KASTE: This organization of rank and file cops has some practical considerations here. They're hoping for more federal grants for training and gear, money that they hope President Trump will be more able to coax out of the Republican Congress.
But just as important for them is the sense that the Obama administration was too adversarial, that the Justice Department especially was too quick to come down hard on police departments in need of reform.
PASCO: You've got to create win-win situations or win-win-win. The community leaders, the community at large and the police department all have to be partners in improvement rather than the police departments being victimized by an overzealous Justice Department.
KASTE: But reformers say that DOJ pressure has been crucial to getting departments to change, and they expect that that pressure may now go away. DeRay McKesson is a high-profile activist with Black Lives Matter. He says the next administration will be run by a man who doesn't seem to believe that American policing has a racism problem.

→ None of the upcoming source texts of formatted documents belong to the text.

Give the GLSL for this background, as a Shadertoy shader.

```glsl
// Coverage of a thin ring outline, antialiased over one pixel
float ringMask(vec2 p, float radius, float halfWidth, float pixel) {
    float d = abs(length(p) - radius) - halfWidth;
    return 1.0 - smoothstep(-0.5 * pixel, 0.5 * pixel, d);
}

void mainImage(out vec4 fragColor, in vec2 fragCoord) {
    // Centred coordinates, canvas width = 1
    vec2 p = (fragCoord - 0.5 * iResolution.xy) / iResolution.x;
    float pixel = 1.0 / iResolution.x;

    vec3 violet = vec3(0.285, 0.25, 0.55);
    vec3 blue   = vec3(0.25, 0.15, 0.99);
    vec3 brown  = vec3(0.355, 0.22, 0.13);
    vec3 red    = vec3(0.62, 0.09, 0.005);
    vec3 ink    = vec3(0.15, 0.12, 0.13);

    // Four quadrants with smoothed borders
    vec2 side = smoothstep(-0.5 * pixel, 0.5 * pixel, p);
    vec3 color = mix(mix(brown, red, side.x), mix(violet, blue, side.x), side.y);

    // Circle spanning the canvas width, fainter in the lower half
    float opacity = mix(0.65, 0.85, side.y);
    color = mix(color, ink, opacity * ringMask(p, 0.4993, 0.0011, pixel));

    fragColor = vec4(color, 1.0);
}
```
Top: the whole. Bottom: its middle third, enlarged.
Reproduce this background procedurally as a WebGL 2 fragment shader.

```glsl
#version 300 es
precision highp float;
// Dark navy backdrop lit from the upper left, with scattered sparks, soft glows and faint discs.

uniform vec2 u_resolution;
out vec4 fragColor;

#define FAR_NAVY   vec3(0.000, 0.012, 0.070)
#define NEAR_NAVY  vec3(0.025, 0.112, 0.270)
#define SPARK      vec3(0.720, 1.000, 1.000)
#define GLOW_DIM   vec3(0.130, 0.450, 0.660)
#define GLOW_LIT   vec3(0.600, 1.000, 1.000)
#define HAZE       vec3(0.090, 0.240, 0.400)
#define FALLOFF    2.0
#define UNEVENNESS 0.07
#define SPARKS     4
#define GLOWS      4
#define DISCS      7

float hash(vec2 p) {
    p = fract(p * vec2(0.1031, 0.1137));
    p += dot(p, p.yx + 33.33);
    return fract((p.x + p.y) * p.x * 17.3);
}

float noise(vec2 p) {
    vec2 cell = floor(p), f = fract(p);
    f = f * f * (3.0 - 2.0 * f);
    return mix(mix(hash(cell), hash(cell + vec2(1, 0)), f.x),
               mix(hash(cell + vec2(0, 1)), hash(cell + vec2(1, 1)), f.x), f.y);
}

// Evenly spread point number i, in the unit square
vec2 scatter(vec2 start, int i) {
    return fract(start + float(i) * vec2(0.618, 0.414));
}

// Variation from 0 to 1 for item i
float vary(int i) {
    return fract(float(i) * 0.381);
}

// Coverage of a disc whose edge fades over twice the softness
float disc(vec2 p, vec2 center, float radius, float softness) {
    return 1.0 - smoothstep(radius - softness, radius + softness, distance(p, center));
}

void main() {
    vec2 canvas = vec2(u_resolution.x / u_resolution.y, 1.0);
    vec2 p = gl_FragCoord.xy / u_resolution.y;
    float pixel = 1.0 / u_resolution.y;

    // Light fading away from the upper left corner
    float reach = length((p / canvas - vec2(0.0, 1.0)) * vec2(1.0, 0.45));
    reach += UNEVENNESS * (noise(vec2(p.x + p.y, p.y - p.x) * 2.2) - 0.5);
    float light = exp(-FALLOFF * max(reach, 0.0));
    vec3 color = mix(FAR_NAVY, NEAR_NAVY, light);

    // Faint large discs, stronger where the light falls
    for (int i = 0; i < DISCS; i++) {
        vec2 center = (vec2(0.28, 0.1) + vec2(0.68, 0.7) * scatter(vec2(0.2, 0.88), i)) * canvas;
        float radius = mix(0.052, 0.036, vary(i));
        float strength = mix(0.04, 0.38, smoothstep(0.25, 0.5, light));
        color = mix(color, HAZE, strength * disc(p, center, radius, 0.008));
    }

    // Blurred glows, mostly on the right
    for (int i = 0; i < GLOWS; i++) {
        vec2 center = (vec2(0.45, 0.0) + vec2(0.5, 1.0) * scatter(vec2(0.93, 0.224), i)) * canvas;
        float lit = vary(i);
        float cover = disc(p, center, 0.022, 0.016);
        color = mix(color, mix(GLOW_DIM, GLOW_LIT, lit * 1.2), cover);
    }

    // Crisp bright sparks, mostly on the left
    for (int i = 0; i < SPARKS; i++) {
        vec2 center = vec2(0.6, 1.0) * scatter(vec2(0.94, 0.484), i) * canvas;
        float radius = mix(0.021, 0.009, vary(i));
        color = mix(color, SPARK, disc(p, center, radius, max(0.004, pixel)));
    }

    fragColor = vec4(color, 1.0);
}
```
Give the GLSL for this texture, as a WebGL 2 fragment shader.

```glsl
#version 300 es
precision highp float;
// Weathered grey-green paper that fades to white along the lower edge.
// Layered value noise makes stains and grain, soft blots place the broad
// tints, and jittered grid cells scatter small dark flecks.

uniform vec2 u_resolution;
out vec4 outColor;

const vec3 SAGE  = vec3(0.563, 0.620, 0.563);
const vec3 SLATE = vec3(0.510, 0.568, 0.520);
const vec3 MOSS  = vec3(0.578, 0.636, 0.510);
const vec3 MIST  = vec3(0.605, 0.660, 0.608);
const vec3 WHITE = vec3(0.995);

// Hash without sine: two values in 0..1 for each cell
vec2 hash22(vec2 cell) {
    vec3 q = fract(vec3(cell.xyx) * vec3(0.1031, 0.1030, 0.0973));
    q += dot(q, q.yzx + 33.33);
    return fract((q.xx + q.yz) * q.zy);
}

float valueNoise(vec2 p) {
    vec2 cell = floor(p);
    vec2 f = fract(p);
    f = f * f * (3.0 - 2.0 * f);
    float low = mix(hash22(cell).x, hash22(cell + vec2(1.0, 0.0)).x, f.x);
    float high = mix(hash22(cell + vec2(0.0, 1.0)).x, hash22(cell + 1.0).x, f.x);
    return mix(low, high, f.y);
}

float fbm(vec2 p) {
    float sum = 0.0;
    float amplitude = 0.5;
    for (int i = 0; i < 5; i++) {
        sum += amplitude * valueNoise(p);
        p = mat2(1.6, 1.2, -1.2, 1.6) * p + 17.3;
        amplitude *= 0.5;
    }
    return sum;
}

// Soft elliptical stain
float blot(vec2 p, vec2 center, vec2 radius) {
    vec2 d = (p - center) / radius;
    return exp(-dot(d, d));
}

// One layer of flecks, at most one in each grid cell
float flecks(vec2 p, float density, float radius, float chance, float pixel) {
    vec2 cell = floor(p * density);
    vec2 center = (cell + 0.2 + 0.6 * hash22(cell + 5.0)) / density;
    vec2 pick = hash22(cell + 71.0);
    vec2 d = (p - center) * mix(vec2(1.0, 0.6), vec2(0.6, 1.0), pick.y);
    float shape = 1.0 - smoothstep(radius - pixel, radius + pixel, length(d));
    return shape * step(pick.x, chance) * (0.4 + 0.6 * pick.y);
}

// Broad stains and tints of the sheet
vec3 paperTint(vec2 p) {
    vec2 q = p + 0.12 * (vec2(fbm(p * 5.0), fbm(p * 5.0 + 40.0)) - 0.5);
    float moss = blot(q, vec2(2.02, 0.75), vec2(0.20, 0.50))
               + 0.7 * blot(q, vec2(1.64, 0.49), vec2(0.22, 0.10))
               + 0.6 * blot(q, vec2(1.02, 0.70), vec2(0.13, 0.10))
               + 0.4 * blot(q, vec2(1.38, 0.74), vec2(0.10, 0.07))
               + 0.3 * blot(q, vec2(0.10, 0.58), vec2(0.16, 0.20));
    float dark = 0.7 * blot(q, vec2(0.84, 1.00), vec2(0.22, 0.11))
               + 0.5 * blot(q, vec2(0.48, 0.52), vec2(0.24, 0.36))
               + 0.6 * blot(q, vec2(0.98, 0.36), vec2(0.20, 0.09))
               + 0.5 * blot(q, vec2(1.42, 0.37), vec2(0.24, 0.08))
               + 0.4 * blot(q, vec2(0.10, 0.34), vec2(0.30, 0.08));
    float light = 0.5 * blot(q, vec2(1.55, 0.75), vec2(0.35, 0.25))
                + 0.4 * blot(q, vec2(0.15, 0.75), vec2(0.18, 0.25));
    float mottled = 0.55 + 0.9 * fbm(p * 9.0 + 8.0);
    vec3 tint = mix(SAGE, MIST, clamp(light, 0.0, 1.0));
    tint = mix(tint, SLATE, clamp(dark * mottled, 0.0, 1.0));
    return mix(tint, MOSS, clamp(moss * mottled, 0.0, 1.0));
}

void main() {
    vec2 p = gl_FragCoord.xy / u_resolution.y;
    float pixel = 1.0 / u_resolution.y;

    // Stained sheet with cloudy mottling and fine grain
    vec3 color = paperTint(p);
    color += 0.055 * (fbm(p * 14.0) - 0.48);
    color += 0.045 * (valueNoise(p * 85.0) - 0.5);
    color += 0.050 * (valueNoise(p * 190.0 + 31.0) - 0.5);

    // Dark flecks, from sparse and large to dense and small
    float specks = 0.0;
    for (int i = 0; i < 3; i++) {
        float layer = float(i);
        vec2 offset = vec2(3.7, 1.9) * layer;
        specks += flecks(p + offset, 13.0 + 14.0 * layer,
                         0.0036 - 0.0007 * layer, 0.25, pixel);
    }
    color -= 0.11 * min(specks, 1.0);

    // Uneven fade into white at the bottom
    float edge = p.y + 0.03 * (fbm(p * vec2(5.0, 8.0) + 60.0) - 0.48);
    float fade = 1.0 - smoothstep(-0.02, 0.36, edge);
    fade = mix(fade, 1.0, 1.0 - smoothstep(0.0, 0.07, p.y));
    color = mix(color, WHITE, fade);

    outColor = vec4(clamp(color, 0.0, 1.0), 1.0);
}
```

DERAY MCKESSON: And it is that mind view, it's that worldview that in practice, in policy, has the potential to have dire consequences for people of color.
KASTE: At the same time, he says it's hard to know what to expect given how few specifics the candidate laid out.
MCKESSON: I think people are trying to figure out what to do next, what it means to organize in a Trump era and in a post-truth era.
KASTE: A post-truth era - you hear that kind of thing a lot from the reformers who say Trump is selling a distorted version of what's really happening. For instance, his call for an end to the, quote, "war on police." There have been some terrible ambush killings of cops this year, but statistically the job is still much safer than a generation ago. They worry that Trump's version of reality will stifle reform, but John Pfaff isn't so sure.
JOHN PFAFF: It's important to realize how much criminal justice is a local issue.
KASTE: Pfaff is a professor at Fordham Law School who studies America's world-beating incarceration rate. Bringing that rate down is a key goal of the reformers, and they've been making headway at the state level even on Tuesday night.
PFAFF: While Trump was getting elected, in many states, blue and red alike, were also passing criminal justice reform bills - referendums and voting out tough on crime DAs, even administered sort of the tough-on-crime rhetoric that Trump had occasionally used over the course of the campaign.
KASTE: American law enforcement is fundamentally decentralized and local. Former Philadelphia Police Commissioner Charles Ramsey co-chaired the police reform task force that was created by President Obama after Ferguson. And he says the social pressures for change are not going away just because of this election.
CHARLES RAMSEY: And hopefully police chiefs recognize that, unions recognize that and we can move forward. That doesn't mean there won't be some issues and some people may think that now all that has come to an end, but I think they'd be mistaken if they take that approach.
KASTE: Martin Kaste, NPR News. Transcript provided by NPR, Copyright NPR.